In the material below, find all lines with the string "ground" and copy them.

***

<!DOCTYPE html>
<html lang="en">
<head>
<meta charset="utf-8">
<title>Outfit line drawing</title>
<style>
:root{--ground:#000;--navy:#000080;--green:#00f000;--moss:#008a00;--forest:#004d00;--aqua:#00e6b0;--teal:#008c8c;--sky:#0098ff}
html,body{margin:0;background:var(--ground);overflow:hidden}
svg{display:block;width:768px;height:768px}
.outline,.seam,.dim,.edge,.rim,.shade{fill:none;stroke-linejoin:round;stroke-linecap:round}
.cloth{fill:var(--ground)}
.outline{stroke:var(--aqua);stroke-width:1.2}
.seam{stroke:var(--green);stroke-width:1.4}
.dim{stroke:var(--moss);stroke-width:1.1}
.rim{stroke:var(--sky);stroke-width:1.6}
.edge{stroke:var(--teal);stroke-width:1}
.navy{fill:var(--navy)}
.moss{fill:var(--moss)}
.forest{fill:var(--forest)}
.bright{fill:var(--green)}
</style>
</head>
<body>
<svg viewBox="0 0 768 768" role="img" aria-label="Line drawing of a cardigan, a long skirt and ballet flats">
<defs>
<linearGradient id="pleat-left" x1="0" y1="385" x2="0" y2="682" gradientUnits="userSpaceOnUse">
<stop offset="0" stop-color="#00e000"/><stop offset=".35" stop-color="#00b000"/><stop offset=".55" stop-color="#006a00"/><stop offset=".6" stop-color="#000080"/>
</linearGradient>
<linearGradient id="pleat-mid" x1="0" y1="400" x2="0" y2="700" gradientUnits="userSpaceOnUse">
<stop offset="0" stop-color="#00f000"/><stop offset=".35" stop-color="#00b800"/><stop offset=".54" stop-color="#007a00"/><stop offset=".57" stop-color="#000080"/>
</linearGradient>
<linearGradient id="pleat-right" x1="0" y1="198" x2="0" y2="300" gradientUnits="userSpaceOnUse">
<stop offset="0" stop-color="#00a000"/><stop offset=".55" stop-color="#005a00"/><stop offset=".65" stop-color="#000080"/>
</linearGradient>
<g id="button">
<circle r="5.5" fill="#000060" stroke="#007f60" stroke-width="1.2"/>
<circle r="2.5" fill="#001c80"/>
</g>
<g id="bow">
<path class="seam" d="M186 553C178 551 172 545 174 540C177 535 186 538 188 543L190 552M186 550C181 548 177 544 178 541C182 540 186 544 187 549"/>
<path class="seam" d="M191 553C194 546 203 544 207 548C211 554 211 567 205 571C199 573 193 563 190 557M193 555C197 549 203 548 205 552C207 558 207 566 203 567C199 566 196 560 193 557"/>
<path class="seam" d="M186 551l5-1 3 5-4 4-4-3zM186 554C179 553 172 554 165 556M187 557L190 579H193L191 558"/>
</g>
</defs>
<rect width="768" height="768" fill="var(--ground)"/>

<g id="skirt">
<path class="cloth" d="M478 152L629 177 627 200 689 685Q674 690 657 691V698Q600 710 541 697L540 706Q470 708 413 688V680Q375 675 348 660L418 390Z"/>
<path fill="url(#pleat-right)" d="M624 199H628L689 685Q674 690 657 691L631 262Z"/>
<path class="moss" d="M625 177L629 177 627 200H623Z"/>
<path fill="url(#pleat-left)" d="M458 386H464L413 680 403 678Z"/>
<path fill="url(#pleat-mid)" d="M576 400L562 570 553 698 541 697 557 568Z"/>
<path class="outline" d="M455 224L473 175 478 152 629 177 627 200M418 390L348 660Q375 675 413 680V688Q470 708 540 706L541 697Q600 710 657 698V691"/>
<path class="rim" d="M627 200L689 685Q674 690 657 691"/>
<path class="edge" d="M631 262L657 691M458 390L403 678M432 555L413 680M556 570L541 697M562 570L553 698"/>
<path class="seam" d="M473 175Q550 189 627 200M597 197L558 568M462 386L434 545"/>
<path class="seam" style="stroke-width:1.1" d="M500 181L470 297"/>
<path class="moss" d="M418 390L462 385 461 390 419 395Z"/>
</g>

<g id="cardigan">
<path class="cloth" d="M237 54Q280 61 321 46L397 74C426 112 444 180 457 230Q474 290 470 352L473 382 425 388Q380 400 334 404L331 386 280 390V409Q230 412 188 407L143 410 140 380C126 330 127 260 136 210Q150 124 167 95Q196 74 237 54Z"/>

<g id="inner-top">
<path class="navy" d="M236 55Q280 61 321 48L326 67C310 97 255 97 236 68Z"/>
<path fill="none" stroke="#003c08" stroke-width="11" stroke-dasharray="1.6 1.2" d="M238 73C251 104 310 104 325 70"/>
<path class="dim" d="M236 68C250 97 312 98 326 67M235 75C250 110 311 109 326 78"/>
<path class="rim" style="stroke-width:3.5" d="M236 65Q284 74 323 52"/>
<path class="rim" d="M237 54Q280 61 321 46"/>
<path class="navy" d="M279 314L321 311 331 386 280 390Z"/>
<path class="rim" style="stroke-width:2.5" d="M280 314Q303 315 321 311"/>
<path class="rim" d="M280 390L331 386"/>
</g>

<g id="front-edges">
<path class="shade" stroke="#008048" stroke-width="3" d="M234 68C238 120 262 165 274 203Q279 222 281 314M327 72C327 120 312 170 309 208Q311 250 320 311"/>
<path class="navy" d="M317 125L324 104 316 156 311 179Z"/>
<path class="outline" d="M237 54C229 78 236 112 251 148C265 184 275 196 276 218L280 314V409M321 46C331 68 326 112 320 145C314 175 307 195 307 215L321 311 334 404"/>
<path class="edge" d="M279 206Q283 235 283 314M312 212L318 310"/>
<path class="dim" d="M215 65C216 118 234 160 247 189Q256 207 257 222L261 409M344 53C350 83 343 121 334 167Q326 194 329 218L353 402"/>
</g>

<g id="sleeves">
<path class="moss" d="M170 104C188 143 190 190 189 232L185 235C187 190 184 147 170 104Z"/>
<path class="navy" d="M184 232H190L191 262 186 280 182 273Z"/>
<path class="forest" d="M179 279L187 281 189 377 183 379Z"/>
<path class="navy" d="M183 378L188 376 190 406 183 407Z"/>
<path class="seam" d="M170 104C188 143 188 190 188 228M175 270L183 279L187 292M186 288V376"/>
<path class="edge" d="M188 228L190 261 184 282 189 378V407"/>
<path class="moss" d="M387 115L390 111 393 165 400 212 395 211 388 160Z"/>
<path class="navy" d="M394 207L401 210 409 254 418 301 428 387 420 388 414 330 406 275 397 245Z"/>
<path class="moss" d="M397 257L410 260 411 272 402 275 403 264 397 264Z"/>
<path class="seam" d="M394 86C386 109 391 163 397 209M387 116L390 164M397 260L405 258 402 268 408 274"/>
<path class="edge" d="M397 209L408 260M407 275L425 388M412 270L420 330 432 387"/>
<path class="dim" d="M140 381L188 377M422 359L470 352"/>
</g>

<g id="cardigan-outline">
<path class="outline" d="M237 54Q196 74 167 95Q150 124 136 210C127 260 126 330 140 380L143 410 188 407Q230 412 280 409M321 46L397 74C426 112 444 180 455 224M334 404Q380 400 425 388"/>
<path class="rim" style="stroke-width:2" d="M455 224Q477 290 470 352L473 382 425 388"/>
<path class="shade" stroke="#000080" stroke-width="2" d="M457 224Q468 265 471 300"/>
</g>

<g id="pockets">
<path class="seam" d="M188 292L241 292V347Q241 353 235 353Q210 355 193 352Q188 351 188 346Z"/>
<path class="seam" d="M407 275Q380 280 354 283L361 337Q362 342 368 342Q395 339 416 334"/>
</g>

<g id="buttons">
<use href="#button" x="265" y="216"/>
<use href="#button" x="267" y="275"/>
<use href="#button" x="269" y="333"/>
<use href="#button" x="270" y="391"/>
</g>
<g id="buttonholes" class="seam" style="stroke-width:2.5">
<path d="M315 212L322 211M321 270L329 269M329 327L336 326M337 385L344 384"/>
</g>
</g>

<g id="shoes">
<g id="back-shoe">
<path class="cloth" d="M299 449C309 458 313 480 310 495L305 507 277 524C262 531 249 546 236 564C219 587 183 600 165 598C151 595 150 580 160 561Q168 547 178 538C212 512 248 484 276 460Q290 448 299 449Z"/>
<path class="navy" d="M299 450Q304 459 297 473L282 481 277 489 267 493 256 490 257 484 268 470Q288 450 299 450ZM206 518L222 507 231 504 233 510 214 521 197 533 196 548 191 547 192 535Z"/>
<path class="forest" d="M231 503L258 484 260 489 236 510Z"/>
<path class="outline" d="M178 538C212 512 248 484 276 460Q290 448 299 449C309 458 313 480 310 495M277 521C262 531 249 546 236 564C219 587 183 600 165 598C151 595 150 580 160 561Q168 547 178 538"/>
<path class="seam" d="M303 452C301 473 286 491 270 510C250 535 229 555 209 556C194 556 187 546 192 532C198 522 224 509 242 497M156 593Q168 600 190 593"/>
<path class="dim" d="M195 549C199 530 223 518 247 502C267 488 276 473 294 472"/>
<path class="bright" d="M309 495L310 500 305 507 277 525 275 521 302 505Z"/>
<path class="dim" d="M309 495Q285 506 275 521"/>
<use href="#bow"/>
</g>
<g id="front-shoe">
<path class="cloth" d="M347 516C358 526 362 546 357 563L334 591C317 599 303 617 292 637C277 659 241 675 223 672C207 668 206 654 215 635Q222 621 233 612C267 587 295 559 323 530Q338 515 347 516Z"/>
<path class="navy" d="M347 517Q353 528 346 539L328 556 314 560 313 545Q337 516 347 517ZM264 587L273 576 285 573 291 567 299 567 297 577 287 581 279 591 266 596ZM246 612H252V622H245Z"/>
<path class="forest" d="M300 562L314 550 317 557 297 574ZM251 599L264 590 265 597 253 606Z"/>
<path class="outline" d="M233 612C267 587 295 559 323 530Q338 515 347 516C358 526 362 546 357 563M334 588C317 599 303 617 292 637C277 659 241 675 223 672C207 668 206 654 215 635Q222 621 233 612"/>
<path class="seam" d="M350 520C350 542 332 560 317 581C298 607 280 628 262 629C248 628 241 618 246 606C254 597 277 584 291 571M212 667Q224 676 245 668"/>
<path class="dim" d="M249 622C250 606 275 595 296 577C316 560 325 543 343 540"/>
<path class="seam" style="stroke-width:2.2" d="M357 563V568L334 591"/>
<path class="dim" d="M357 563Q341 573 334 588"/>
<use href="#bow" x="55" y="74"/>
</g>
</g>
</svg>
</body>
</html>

***

● Completed exercise
:root{--ground:#000;--navy:#000080;--green:#00f000;--moss:#008a00;--forest:#004d00;--aqua:#00e6b0;--teal:#008c8c;--sky:#0098ff}
html,body{margin:0;background:var(--ground);overflow:hidden}
.cloth{fill:var(--ground)}
<rect width="768" height="768" fill="var(--ground)"/>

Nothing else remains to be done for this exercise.